CHAPTER 14: GORE AND DREAMS

David Adams

David sees a two-masted felucca with lateen sails! Then 50 more just like it, each manned by more than 50 men -- 20 or 30 at oars. It is his own Pellucidarian Navy constructed by Perry. Hooja’s canoe is sunk by a cannon ball. In the ensuing battle Hooja's dugout fleet is crippled. Perry stops the killing to take survivors aboard the Amoz. David’s party is rescued by bronze Mezop sailors led by Ja. The battle with Hooja’s fleet resumes as David orders the ships into a large circle. (Ship construction is discussed at length, Perry’s knowledge and Ja’s practical advice.) With only 10 canoes remaining, David persuades the remnants to surrender. Ja wants to kill them, but David wants them to return to Hooja’s Island and the Mahar Cities with news of a new power in the land. The irony of Perry’s invention of gunpowder, firearms and cannon is Innes does not like to see killing. The Mezops pay homage to David, the emperor of Pellucidar. David makes Ja the King of Anoroc and elevates the 49 captains to dukes. Perry's map of Pellucidar is described in detail. David learns how thousands of Mezops built the fleet and weapons were fashioned so quickly. The Mezops were anxious to help and hungry for knowledge. Perry created an industrial system of mines and factories guarded by forts. David remarks “it is nothing short of a miracle to transplant all the wondrous possibilities of the twentieth century back to the Stone Age.” Perry wants to make more and better weapons, but David argues for inventions of peace -- sewing machines, harvesters, plows, telephones, schools, printing presses.

CHAPTER 15: CONQUEST AND PEACE

David Adams

The fleet reduces Hooja’s island stronghold and Juag and his tribe return to their hilltop home. Juag is made King. Peaceful coexistence with Gr-gr-gr and the beast-men is established. Meanwhile, Ghak’s army besieges Goork's walled village. The fleet sails to the Thurian's coastal village, which quickly surrenders. Goork swears allegiance before David's fleet sails up river to Sari, followed by Ghak's army. Innes' plans war against the Mahars, his army attacking one Mahar city after another. At Phutra the Sagoths are absolutely exterminated. The Mahars flee underground, releasing poison gas when pursued.
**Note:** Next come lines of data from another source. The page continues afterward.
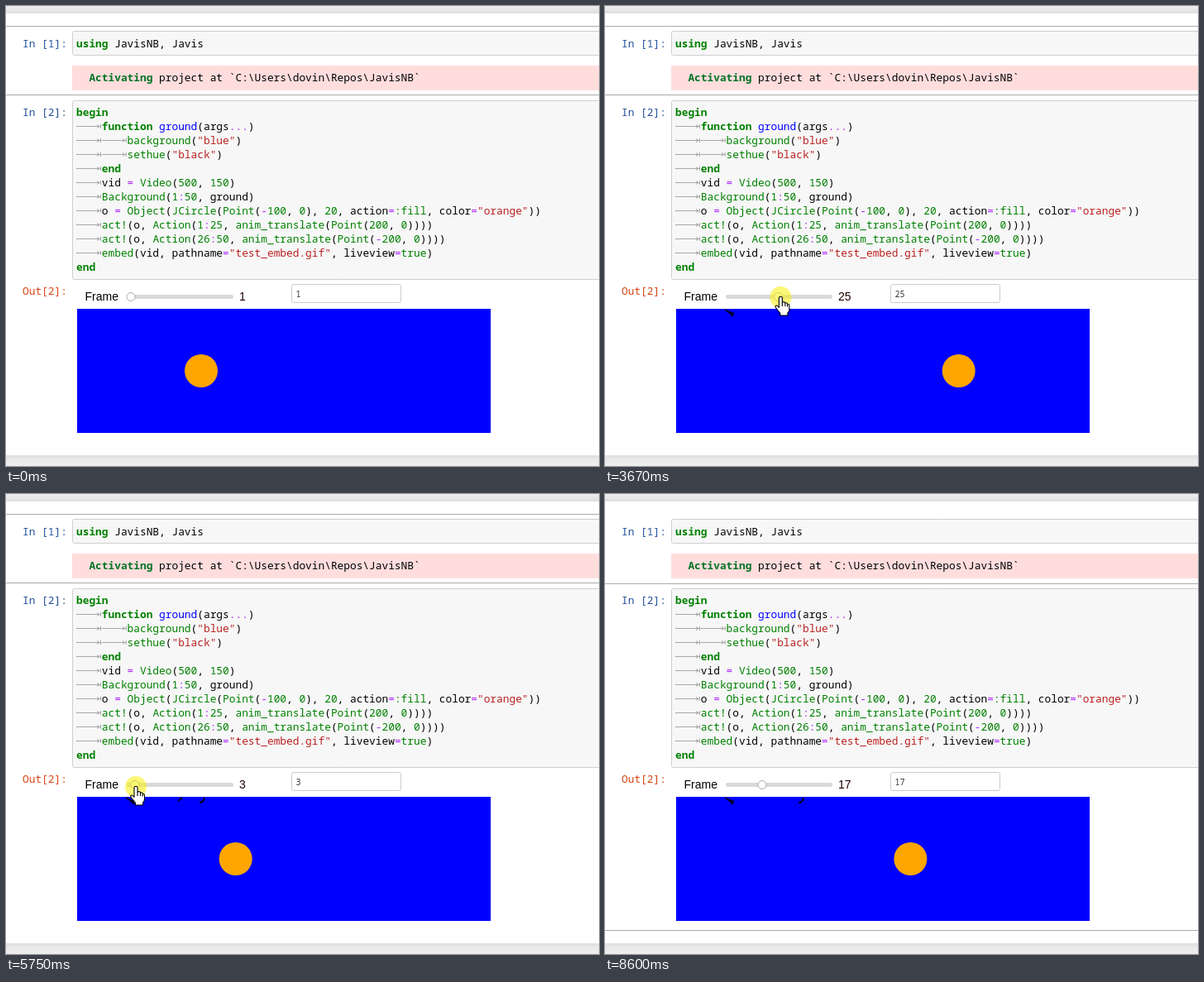
An HTML page with a canvas for the animation above (9590 ms loop, 717 px wide and 556 px high).

```html
<!DOCTYPE html>
<html lang="en">
<head>
<meta charset="utf-8">
<title>Notebook slider</title>
<style>
html, body { margin: 0; width: 100%; height: 100%; overflow: hidden; background: #eee; }
canvas { display: block; width: 717px; height: 556px; }
</style>
</head>
<body>
<canvas id="stage" width="717" height="556"></canvas>
<script>
const W = 717, H = 556, LOOP = 9590, START = 260, STEP = 69.5;
const ctx = document.getElementById('stage').getContext('2d');
const MONO = '"Noto Sans Mono", "DejaVu Sans Mono", monospace';
const SANS = '"Liberation Sans", Arial, sans-serif';
const CODE = '12.83px ' + MONO, CHAR = 7.698;
const GREEN = '#008000', PURPLE = '#aa22ff';
const PRESS = 1990, RELEASE = 8105;

const program = [
  'begin',
  '\tfunction ground(args...)',
  '\t\tbackground("blue")',
  '\t\tsethue("black")',
  '\tend',
  '\tvid = Video(500, 150)',
  '\tBackground(1:50, ground)',
  '\to = Object(JCircle(Point(-100, 0), 20, action=:fill, color="orange"))',
  '\tact!(o, Action(1:25, anim_translate(Point(200, 0))))',
  '\tact!(o, Action(26:50, anim_translate(Point(-200, 0))))',
  '\tembed(vid, pathname="test_embed.gif", liveview=true)',
  'end'
];

// Pointer path: time, x, y
const path = [
  [260, 509, 256], [480, 440, 405], [680, 330, 441], [930, 200, 410],
  [1170, 119, 371], [1380, 130, 366], [1520, 146, 356], [1650, 147, 338],
  [1790, 148, 350], [2000, 151, 353], [2350, 162, 353], [2900, 180.3, 352],
  [2970, 182.8, 352], [3040, 189, 352], [3400, 203, 352], [3740, 215, 352],
  [4100, 234, 352], [4290, 231.5, 352], [4360, 229, 352], [4430, 220, 352],
  [4500, 215, 352], [4570, 207, 353], [4720, 204, 353], [4860, 198, 353],
  [5250, 182, 353], [5610, 163.3, 353], [5680, 156, 354], [5750, 157, 354],
  [5890, 158, 355], [6300, 184, 355], [6650, 214.4, 355], [6720, 219.3, 356],
  [6790, 221.8, 356], [6860, 225, 356], [7070, 226, 357], [7270, 226, 357],
  [7480, 215, 357], [7550, 207, 357], [7900, 190, 357], [8110, 190, 357],
  [8250, 220, 410], [8400, 290, 490], [8560, 356, 562]
];

function pointer(t) {
  const last = path[path.length - 1];
  if (t >= last[0]) return { x: last[1], y: last[2] };
  if (t <= path[0][0]) return { x: path[0][1], y: path[0][2] };
  const i = path.findIndex(p => p[0] > t);
  const a = path[i - 1], b = path[i], u = (t - a[0]) / (b[0] - a[0]);
  return { x: a[1] + (b[1] - a[1]) * u, y: a[2] + (b[2] - a[2]) * u };
}

function sliderValue(t) {
  if (t < PRESS) return 1;
  const x = pointer(Math.min(t, 8000)).x;
  return Math.max(1, Math.min(50, Math.round(1 + (x - 151) / 2.4375)));
}

function ballX(n) {
  return 236 + 200 * (n <= 25 ? n - 1 : 50 - n) / 24;
}

function text(s, x, y, color, font = CODE) {
  ctx.font = font;
  ctx.fillStyle = color;
  ctx.fillText(s, x, y);
}

function rect(x, y, w, h, color) {
  ctx.fillStyle = color;
  ctx.fillRect(x, y, w, h);
}

function box(x, y, w, h, r, fill, stroke) {
  ctx.beginPath();
  ctx.roundRect(x, y, w, h, r);
  ctx.fillStyle = fill;
  ctx.fill();
  if (!stroke) return;
  ctx.strokeStyle = stroke;
  ctx.lineWidth = 1;
  ctx.stroke();
}

function disc(x, y, r, fill) {
  ctx.beginPath();
  ctx.arc(x, y, r, 0, Math.PI * 2);
  ctx.fillStyle = fill;
  ctx.fill();
}

function tabMark(x, y) {
  ctx.strokeStyle = '#a8a8a8';
  ctx.lineWidth = 1;
  ctx.stroke(new Path2D(`M${x} ${y}h29m-4 -2l3 2l-3 2m4.5 -4.5v5`));
}

function tokenColor(s, next, previous) {
  if (/^(begin|function|end|using)$/.test(s)) return GREEN;
  if (s[0] === '"') return '#ba2121';
  if (previous === 'function') return '#0000ff';
  if (/^\d/.test(s) || /^:[a-z]/.test(s) || s === 'true') return GREEN;
  if (/^\w/.test(s) && next === '(') return GREEN;
  return /^(\.\.\.|[=:-])$/.test(s) ? PURPLE : '#000';
}

function codeLine(line, x, y) {
  let word = '';
  const tokens = line.match(/"[^"]*"|:[a-z]+|\w+!?|\.\.\.|[^]/g);
  tokens.forEach((s, i) => {
    if (s === '\t') {
      tabMark(x, y - 4.5);
      x += 4 * CHAR;
      return;
    }
    const bold = /^(begin|function|end|using)$/.test(s) ? 'bold ' : '';
    text(s, x, y, tokenColor(s, tokens[i + 1], word), bold + CODE);
    x += s.length * CHAR;
    if (s !== ' ') word = s;
  });
}

function page(secondSelected) {
  rect(0, 0, W, H, '#eee');
  ctx.save();
  ctx.shadowColor = 'rgba(87,87,87,.2)';
  ctx.shadowBlur = 12;
  rect(-50, 9, W + 100, 534, '#fff');
  ctx.restore();

  for (const y of secondSelected ? [108, 527] : [24, 107]) rect(0, y, W, 1, '#ababab');

  text('In [1]:', 20, 50, '#23509a');
  box(80.5, 30.5, 660, 29, 2, '#f7f7f7', '#cfcfcf');
  codeLine('using JavisNB, Javis', 85, 50);

  rect(80, 72, W, 30, '#ffdddd');
  text('Activating', 85 + 2 * CHAR, 91, '#007427', 'bold ' + CODE);
  text('project at `C:\\Users\\dovin\\Repos\\JavisNB`', 85 + 13 * CHAR, 91, '#000');

  text('In [2]:', 20, 133, '#23509a');
  box(80.5, 114.5, 660, 216, 2, '#f7f7f7', '#cfcfcf');
  program.forEach((line, i) => codeLine(line, 85, 133 + 17 * i));
  text('Out[2]:', 20, 349, '#d84315');
}

function widget(value, shown) {
  text('Frame', 95.5, 356, '#000', '14px ' + SANS);
  box(146, 349, 129, 5, 2.5, '#d9d9d9');
  box(146 + (value - 1) * 2.4375, 346.5, 10, 10, 5, '#fff', '#aaa');
  text(value, 282, 356, '#200000', '14px ' + SANS);
  box(345.5, 336.5, 132, 22, 2, '#fff', '#ccc');
  text(value, 350.5, 352, '#333', '10px ' + MONO);
  rect(86, 366, 500, 150, '#0000ff');
  disc(ballX(shown), 441, 20, '#ffa500');
}

// Dark traces the pointer leaves along the top of the video
function traces(t) {
  ctx.strokeStyle = '#00001c';
  ctx.lineWidth = 2;
  if (t > 2400) ctx.stroke(new Path2D('M145 367l5 3l5 5m-5 -5l6 2'));
  if (t > 4250) ctx.stroke(new Path2D('M234 373q5 0 6 -6'));
  if (t > 4600 && t < 6200) ctx.stroke(new Path2D('M208 371l5 -4'));
}

const arrow = new Path2D('M0 0V16.5L3.8 13L6.5 19L9.2 17.8L6.6 12H12Z');
const hand = new Path2D('M-2 1Q-2 -.7 0 -.7T2 1V6Q5 5 5.5 7Q8 6.2 8.2 8.2Q10.5 8 10.5 10.5V15Q10.5 17.5 8.5 19V22H-.5V19.5Q-2 17.5 -6 12.5Q-6.8 10 -5 10Q-3.7 10 -2 12.3Z');
const knuckles = new Path2D('M2 6V11M5.5 7V11M8.2 8.2V11.5');

function drawPointer(t) {
  const { x, y } = pointer(t);
  if (t >= PRESS && t < RELEASE) disc(x, y, 13, 'rgba(250,240,20,.58)');
  const pointing = t > 1640 && t < 8150;
  const shape = pointing ? hand : arrow;
  ctx.save();
  ctx.translate(x, y);
  ctx.lineWidth = 1.1;
  ctx.lineJoin = 'round';
  ctx.fillStyle = '#fff';
  ctx.strokeStyle = '#000';
  ctx.fill(shape);
  ctx.stroke(shape);
  if (pointing) ctx.stroke(knuckles);
  ctx.restore();
}

function draw(time) {
  const tick = Math.floor((time - START) / STEP + 0.1);
  const t = START + tick * STEP;
  page(t >= RELEASE);
  // The widget trails the pointer by one tick, the video by two
  widget(sliderValue(t - STEP), sliderValue(t - 2 * STEP));
  traces(t);
  if (tick >= 0 && t < 8580) drawPointer(t);
}

const began = performance.now();
function loop() {
  draw((performance.now() - began) % LOOP);
  requestAnimationFrame(loop);
}
loop();
</script>
</body>
</html>
```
Perry seals cave entrances with explosives, the Mahars flee to avoid being buried alive. Flying to an inland sea, the army follows, attacking Mahars from a ridge. The Mahars swim away, but are met by Ja’s fleet, killing more before they dive and swim southward. Following Phutra, David discovers Perry teaching a Mezop youth how to read. Ja and David sail to South Island, the southernmost of the Anorocs to make peace, then to distant Luana, adding adding by battle to the empire of allies. Mahar battles continue as far north as Amoz. David, always victorious, follows the Mahar retreat northward. The Sagoths defect and join David’s army. David frees seven countries from Mahar domination, each joins his federation. The Mahars are driven beyond the empire. David guesses there must be hundreds or thousands of Mahar cities in far-distant lands. Sari becomes the seat of David’s empire. Mills, factories, and schools are built. The people are happy working at something they enjoy. There is no money, only a system of simple exchange. Private wealth cannot be held and all excess reverts to the government. David and Dian live in a great palace overlooking the gulf. An observatory develops a way of telling 24 hour time. They have wireless and telephonic communications. Innes thinks he has created a Utopia. Perry is laying out a railway-line from Sari to Amoz. David and Dian are content.